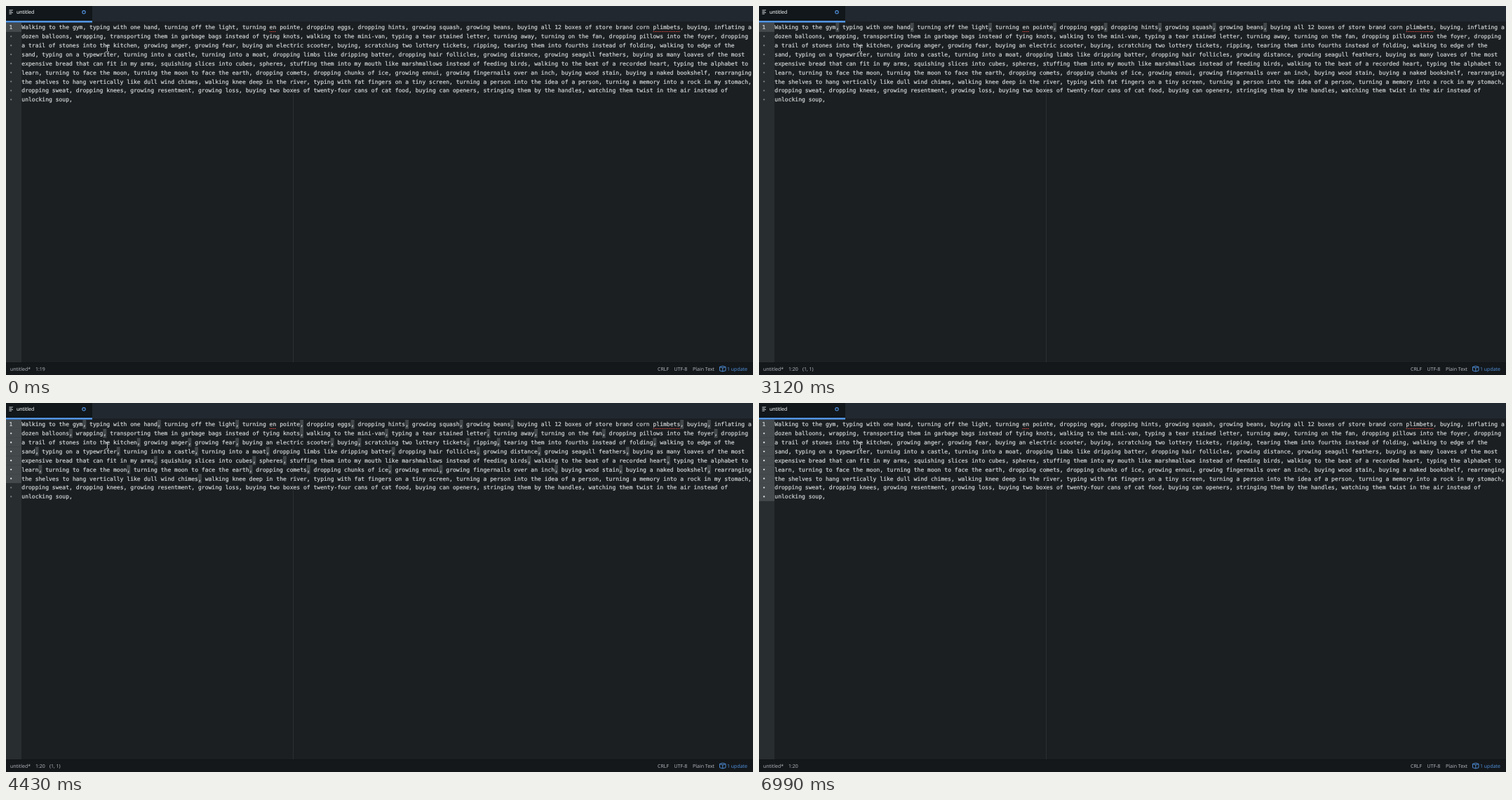
An HTML page that plays this animation: 1065 px wide and 526 px high, repeating every 8 s.

```html
<!DOCTYPE html>
<html lang="en">
<head>
<meta charset="utf-8">
<title>Text editor, many cursors</title>
<style>
  html, body { margin: 0; width: 100%; height: 100%; overflow: hidden; background: #1b1f21; }
  svg { display: block; width: 100%; height: 100%; }
  text { text-rendering: geometricPrecision; }
  .code { font: 8.04px "DejaVu Sans Mono", monospace; fill: #d3d6d7; stroke: #d3d6d7; stroke-width: .2px; }
  .ui { font: 7px "Open Sans", "Noto Sans", sans-serif; fill: #b9bec4; }
  .blue { fill: #5294e2; }
</style>
</head>
<body>
<svg id="stage" viewBox="0 0 1065 526" preserveAspectRatio="none"></svg>
<script>
const LOOP = 8000;
const GUTTER = 22, LEFT = 22.3, TOP = 24, CHAR = 4.84, ROW = 12.87;

const lines = [
  "Walking to the gym, typing with one hand, turning off the light, turning en pointe, dropping eggs, dropping hints, growing squash, growing beans, buying all 12 boxes of store brand corn plimbets, buying, inflating a",
  "dozen balloons, wrapping, transporting them in garbage bags instead of tying knots, walking to the mini-van, typing a tear stained letter, turning away, turning on the fan, dropping pillows into the foyer, dropping",
  "a trail of stones into the kitchen, growing anger, growing fear, buying an electric scooter, buying, scratching two lottery tickets, ripping, tearing them into fourths instead of folding, walking to edge of the",
  "sand, typing on a typewriter, turning into a castle, turning into a moat, dropping limbs like dripping batter, dropping hair follicles, growing distance, growing seagull feathers, buying as many loaves of the most",
  "expensive bread that can fit in my arms, squishing slices into cubes, spheres, stuffing them into my mouth like marshmallows instead of feeding birds, walking to the beat of a recorded heart, typing the alphabet to",
  "learn, turning to face the moon, turning the moon to face the earth, dropping comets, dropping chunks of ice, growing ennui, growing fingernails over an inch, buying wood stain, buying a naked bookshelf, rearranging",
  "the shelves to hang vertically like dull wind chimes, walking knee deep in the river, typing with fat fingers on a tiny screen, turning a person into the idea of a person, turning a memory into a rock in my stomach,",
  "dropping sweat, dropping knees, growing resentment, growing loss, buying two boxes of twenty-four cans of cat food, buying can openers, stringing them by the handles, watching them twist in the air instead of",
  "unlocking soup,"
];

// [time, number of selected commas]
const picks = [
  [1510, 1], [2510, 2], [2970, 3], [3120, 8], [3240, 12], [3390, 16],
  [3510, 20], [3630, 24], [3750, 28], [3880, 32], [4000, 36], [4150, 40],
  [4300, 45], [4430, 49], [4570, 53], [4700, 57], [4860, 61]
];
const RELEASE = 6290;

const SVG = "http://www.w3.org/2000/svg";
const stage = document.getElementById("stage");
const colX = c => LEFT + c * CHAR;
const rowY = r => TOP + r * ROW;

function add(tag, attrs, text, parent = stage) {
  const el = document.createElementNS(SVG, tag);
  for (const k in attrs) el.setAttribute(k, attrs[k]);
  if (text) el.textContent = text;
  return parent.appendChild(el);
}
const rect = (x, y, width, height, fill) => add("rect", { x, y, width, height, fill });
const path = (d, stroke, width = 1) =>
  add("path", { d, stroke, "stroke-width": width, fill: "none" });
const label = (x, y, text, cls = "ui") => add("text", { x, y, class: cls }, text);
const show = (el, on) => el.setAttribute("visibility", on ? "visible" : "hidden");

// Each word starts on its column of the character grid
function codeLine(line, r) {
  const row = add("text", { y: rowY(r) + 9.3, class: "code" });
  for (const m of line.matchAll(/\S+/g)) add("tspan", { x: colX(m.index) }, m[0], row);
}

// Editor background, gutter and wrap guide
rect(0, 0, 1065, 526, "#1b1f21");
rect(0, TOP, GUTTER, 484, "#282d2f");
rect(409, TOP, 1, 484, "#2a2f31");

// Tab bar
rect(0, 0, 1065, 22, "#21282f");
rect(0, 22, 1065, 2, "#1a1f23");
rect(0, 0, 123, 21, "#11171a");
rect(0, 21, 123, 2.6, "#5294e2");
path("M4.5 5.9H10M4.5 7.7H8.5M4.5 9.5H10M4.5 11.3H8", "#c5cad0", .9);
label(15, 11.4, "untitled").setAttribute("style", "fill:#eef0f2;stroke:#eef0f2;stroke-width:.12px");
add("circle", { cx: 111, cy: 8.8, r: 2.2, fill: "none", stroke: "#5294e2", "stroke-width": 1.1 });

// Gutter rows
const gutter = lines.map((_, r) => ({
  bar: rect(0, rowY(r), GUTTER, ROW + .05, "#44494c"),
  mark: r ? add("circle", { cx: 7.2, cy: rowY(r) + 6.5, r: 1.15 })
          : label(4.6, rowY(0) + 9.3, "1", "code")
}));

// One selection box and caret for each comma
const commas = [];
lines.forEach((line, row) => {
  for (const m of line.matchAll(/,/g)) {
    commas.push({
      row,
      box: rect(colX(m.index), rowY(row), CHAR, ROW, "#43484b"),
      caret: rect(Math.round(colX(m.index + 1)), rowY(row), 1, ROW, "#d3d6d7")
    });
  }
});
const firstCaret = rect(110, TOP, 1, 13, "#d3d6d7");

lines.forEach(codeLine);

// Spelling marks
for (const word of ["en ", "plimbets"]) {
  const c = lines[0].indexOf(" " + word) + 1;
  path(`M${colX(c)} 36.5H${colX(c + word.trim().length)}`, "#c9403a")
    .setAttribute("stroke-dasharray", "1.6 .9");
}

// Mouse pointer
path("M142 56.5H143.5L144.5 57.5L145.5 56.5H147M144.5 57.5V64.5M142 65.5H143.5L144.5 64.5L145.5 65.5H147", "#e4e6e7", .8);

// Status bar
rect(0, 508, 1065, 18, "#14181b");
rect(0, 508, 1065, 1, "#101416");
label(6, 520, "untitled*");
const place = label(42, 520, "1:19");
const range = label(62, 520, "(1, 1)");
label(929, 520, "CRLF");
label(952.5, 520, "UTF-8");
label(979, 520, "Plain Text");
path("M1017.5 514.5L1021.8 513.3L1026 514.5V519.8L1021.8 521L1017.5 519.8ZM1017.5 514.5L1021.8 515.8L1026 514.5M1021.8 515.8V521", "#5294e2", .9);
label(1028, 520, "1 update", "ui blue");

const within = (t, a, b) => t >= a && t < b;

function draw(t) {
  const reached = picks.filter(p => p[0] <= t).pop();
  const count = reached ? reached[1] : 0;
  const lastRow = count ? commas[count - 1].row : 0;
  const selecting = count > 0 && t < RELEASE;
  const caretsOn = within(t, 6590, 6990);

  commas.forEach((c, i) => {
    show(c.box, selecting && i < count);
    show(c.caret, caretsOn);
  });
  gutter.forEach((g, r) => {
    show(g.bar, r <= lastRow);
    if (r) g.mark.setAttribute("fill", r <= lastRow ? "#e2e4e5" : "#7b8082");
  });
  show(firstCaret, within(t, 300, 680) || within(t, 1090, 1510));
  place.textContent = count ? "1:20" : "1:19";
  show(range, selecting);
}

const start = performance.now();
function tick() {
  draw((performance.now() - start) % LOOP);
  requestAnimationFrame(tick);
}
tick();
</script>
</body>
</html>
```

* Task goal
Nothing but the pictures should be left out when the material above is copied.

* Task solution
An HTML page that plays this animation: 1065 px wide and 526 px high, repeating every 8 s.

```html
<!DOCTYPE html>
<html lang="en">
<head>
<meta charset="utf-8">
<title>Text editor, many cursors</title>
<style>
  html, body { margin: 0; width: 100%; height: 100%; overflow: hidden; background: #1b1f21; }
  svg { display: block; width: 100%; height: 100%; }
  text { text-rendering: geometricPrecision; }
  .code { font: 8.04px "DejaVu Sans Mono", monospace; fill: #d3d6d7; stroke: #d3d6d7; stroke-width: .2px; }
  .ui { font: 7px "Open Sans", "Noto Sans", sans-serif; fill: #b9bec4; }
  .blue { fill: #5294e2; }
</style>
</head>
<body>
<svg id="stage" viewBox="0 0 1065 526" preserveAspectRatio="none"></svg>
<script>
const LOOP = 8000;
const GUTTER = 22, LEFT = 22.3, TOP = 24, CHAR = 4.84, ROW = 12.87;

const lines = [
  "Walking to the gym, typing with one hand, turning off the light, turning en pointe, dropping eggs, dropping hints, growing squash, growing beans, buying all 12 boxes of store brand corn plimbets, buying, inflating a",
  "dozen balloons, wrapping, transporting them in garbage bags instead of tying knots, walking to the mini-van, typing a tear stained letter, turning away, turning on the fan, dropping pillows into the foyer, dropping",
  "a trail of stones into the kitchen, growing anger, growing fear, buying an electric scooter, buying, scratching two lottery tickets, ripping, tearing them into fourths instead of folding, walking to edge of the",
  "sand, typing on a typewriter, turning into a castle, turning into a moat, dropping limbs like dripping batter, dropping hair follicles, growing distance, growing seagull feathers, buying as many loaves of the most",
  "expensive bread that can fit in my arms, squishing slices into cubes, spheres, stuffing them into my mouth like marshmallows instead of feeding birds, walking to the beat of a recorded heart, typing the alphabet to",
  "learn, turning to face the moon, turning the moon to face the earth, dropping comets, dropping chunks of ice, growing ennui, growing fingernails over an inch, buying wood stain, buying a naked bookshelf, rearranging",
  "the shelves to hang vertically like dull wind chimes, walking knee deep in the river, typing with fat fingers on a tiny screen, turning a person into the idea of a person, turning a memory into a rock in my stomach,",
  "dropping sweat, dropping knees, growing resentment, growing loss, buying two boxes of twenty-four cans of cat food, buying can openers, stringing them by the handles, watching them twist in the air instead of",
  "unlocking soup,"
];

// [time, number of selected commas]
const picks = [
  [1510, 1], [2510, 2], [2970, 3], [3120, 8], [3240, 12], [3390, 16],
  [3510, 20], [3630, 24], [3750, 28], [3880, 32], [4000, 36], [4150, 40],
  [4300, 45], [4430, 49], [4570, 53], [4700, 57], [4860, 61]
];
const RELEASE = 6290;

const SVG = "http://www.w3.org/2000/svg";
const stage = document.getElementById("stage");
const colX = c => LEFT + c * CHAR;
const rowY = r => TOP + r * ROW;

function add(tag, attrs, text, parent = stage) {
  const el = document.createElementNS(SVG, tag);
  for (const k in attrs) el.setAttribute(k, attrs[k]);
  if (text) el.textContent = text;
  return parent.appendChild(el);
}
const rect = (x, y, width, height, fill) => add("rect", { x, y, width, height, fill });
const path = (d, stroke, width = 1) =>
  add("path", { d, stroke, "stroke-width": width, fill: "none" });
const label = (x, y, text, cls = "ui") => add("text", { x, y, class: cls }, text);
const show = (el, on) => el.setAttribute("visibility", on ? "visible" : "hidden");

// Each word starts on its column of the character grid
function codeLine(line, r) {
  const row = add("text", { y: rowY(r) + 9.3, class: "code" });
  for (const m of line.matchAll(/\S+/g)) add("tspan", { x: colX(m.index) }, m[0], row);
}

// Editor background, gutter and wrap guide
rect(0, 0, 1065, 526, "#1b1f21");
rect(0, TOP, GUTTER, 484, "#282d2f");
rect(409, TOP, 1, 484, "#2a2f31");

// Tab bar
rect(0, 0, 1065, 22, "#21282f");
rect(0, 22, 1065, 2, "#1a1f23");
rect(0, 0, 123, 21, "#11171a");
rect(0, 21, 123, 2.6, "#5294e2");
path("M4.5 5.9H10M4.5 7.7H8.5M4.5 9.5H10M4.5 11.3H8", "#c5cad0", .9);
label(15, 11.4, "untitled").setAttribute("style", "fill:#eef0f2;stroke:#eef0f2;stroke-width:.12px");
add("circle", { cx: 111, cy: 8.8, r: 2.2, fill: "none", stroke: "#5294e2", "stroke-width": 1.1 });

// Gutter rows
const gutter = lines.map((_, r) => ({
  bar: rect(0, rowY(r), GUTTER, ROW + .05, "#44494c"),
  mark: r ? add("circle", { cx: 7.2, cy: rowY(r) + 6.5, r: 1.15 })
          : label(4.6, rowY(0) + 9.3, "1", "code")
}));

// One selection box and caret for each comma
const commas = [];
lines.forEach((line, row) => {
  for (const m of line.matchAll(/,/g)) {
    commas.push({
      row,
      box: rect(colX(m.index), rowY(row), CHAR, ROW, "#43484b"),
      caret: rect(Math.round(colX(m.index + 1)), rowY(row), 1, ROW, "#d3d6d7")
    });
  }
});
const firstCaret = rect(110, TOP, 1, 13, "#d3d6d7");

lines.forEach(codeLine);

// Spelling marks
for (const word of ["en ", "plimbets"]) {
  const c = lines[0].indexOf(" " + word) + 1;
  path(`M${colX(c)} 36.5H${colX(c + word.trim().length)}`, "#c9403a")
    .setAttribute("stroke-dasharray", "1.6 .9");
}

// Mouse pointer
path("M142 56.5H143.5L144.5 57.5L145.5 56.5H147M144.5 57.5V64.5M142 65.5H143.5L144.5 64.5L145.5 65.5H147", "#e4e6e7", .8);

// Status bar
rect(0, 508, 1065, 18, "#14181b");
rect(0, 508, 1065, 1, "#101416");
label(6, 520, "untitled*");
const place = label(42, 520, "1:19");
const range = label(62, 520, "(1, 1)");
label(929, 520, "CRLF");
label(952.5, 520, "UTF-8");
label(979, 520, "Plain Text");
path("M1017.5 514.5L1021.8 513.3L1026 514.5V519.8L1021.8 521L1017.5 519.8ZM1017.5 514.5L1021.8 515.8L1026 514.5M1021.8 515.8V521", "#5294e2", .9);
label(1028, 520, "1 update", "ui blue");

const within = (t, a, b) => t >= a && t < b;

function draw(t) {
  const reached = picks.filter(p => p[0] <= t).pop();
  const count = reached ? reached[1] : 0;
  const lastRow = count ? commas[count - 1].row : 0;
  const selecting = count > 0 && t < RELEASE;
  const caretsOn = within(t, 6590, 6990);

  commas.forEach((c, i) => {
    show(c.box, selecting && i < count);
    show(c.caret, caretsOn);
  });
  gutter.forEach((g, r) => {
    show(g.bar, r <= lastRow);
    if (r) g.mark.setAttribute("fill", r <= lastRow ? "#e2e4e5" : "#7b8082");
  });
  show(firstCaret, within(t, 300, 680) || within(t, 1090, 1510));
  place.textContent = count ? "1:20" : "1:19";
  show(range, selecting);
}

const start = performance.now();
function tick() {
  draw((performance.now() - start) % LOOP);
  requestAnimationFrame(tick);
}
tick();
</script>
</body>
</html>
```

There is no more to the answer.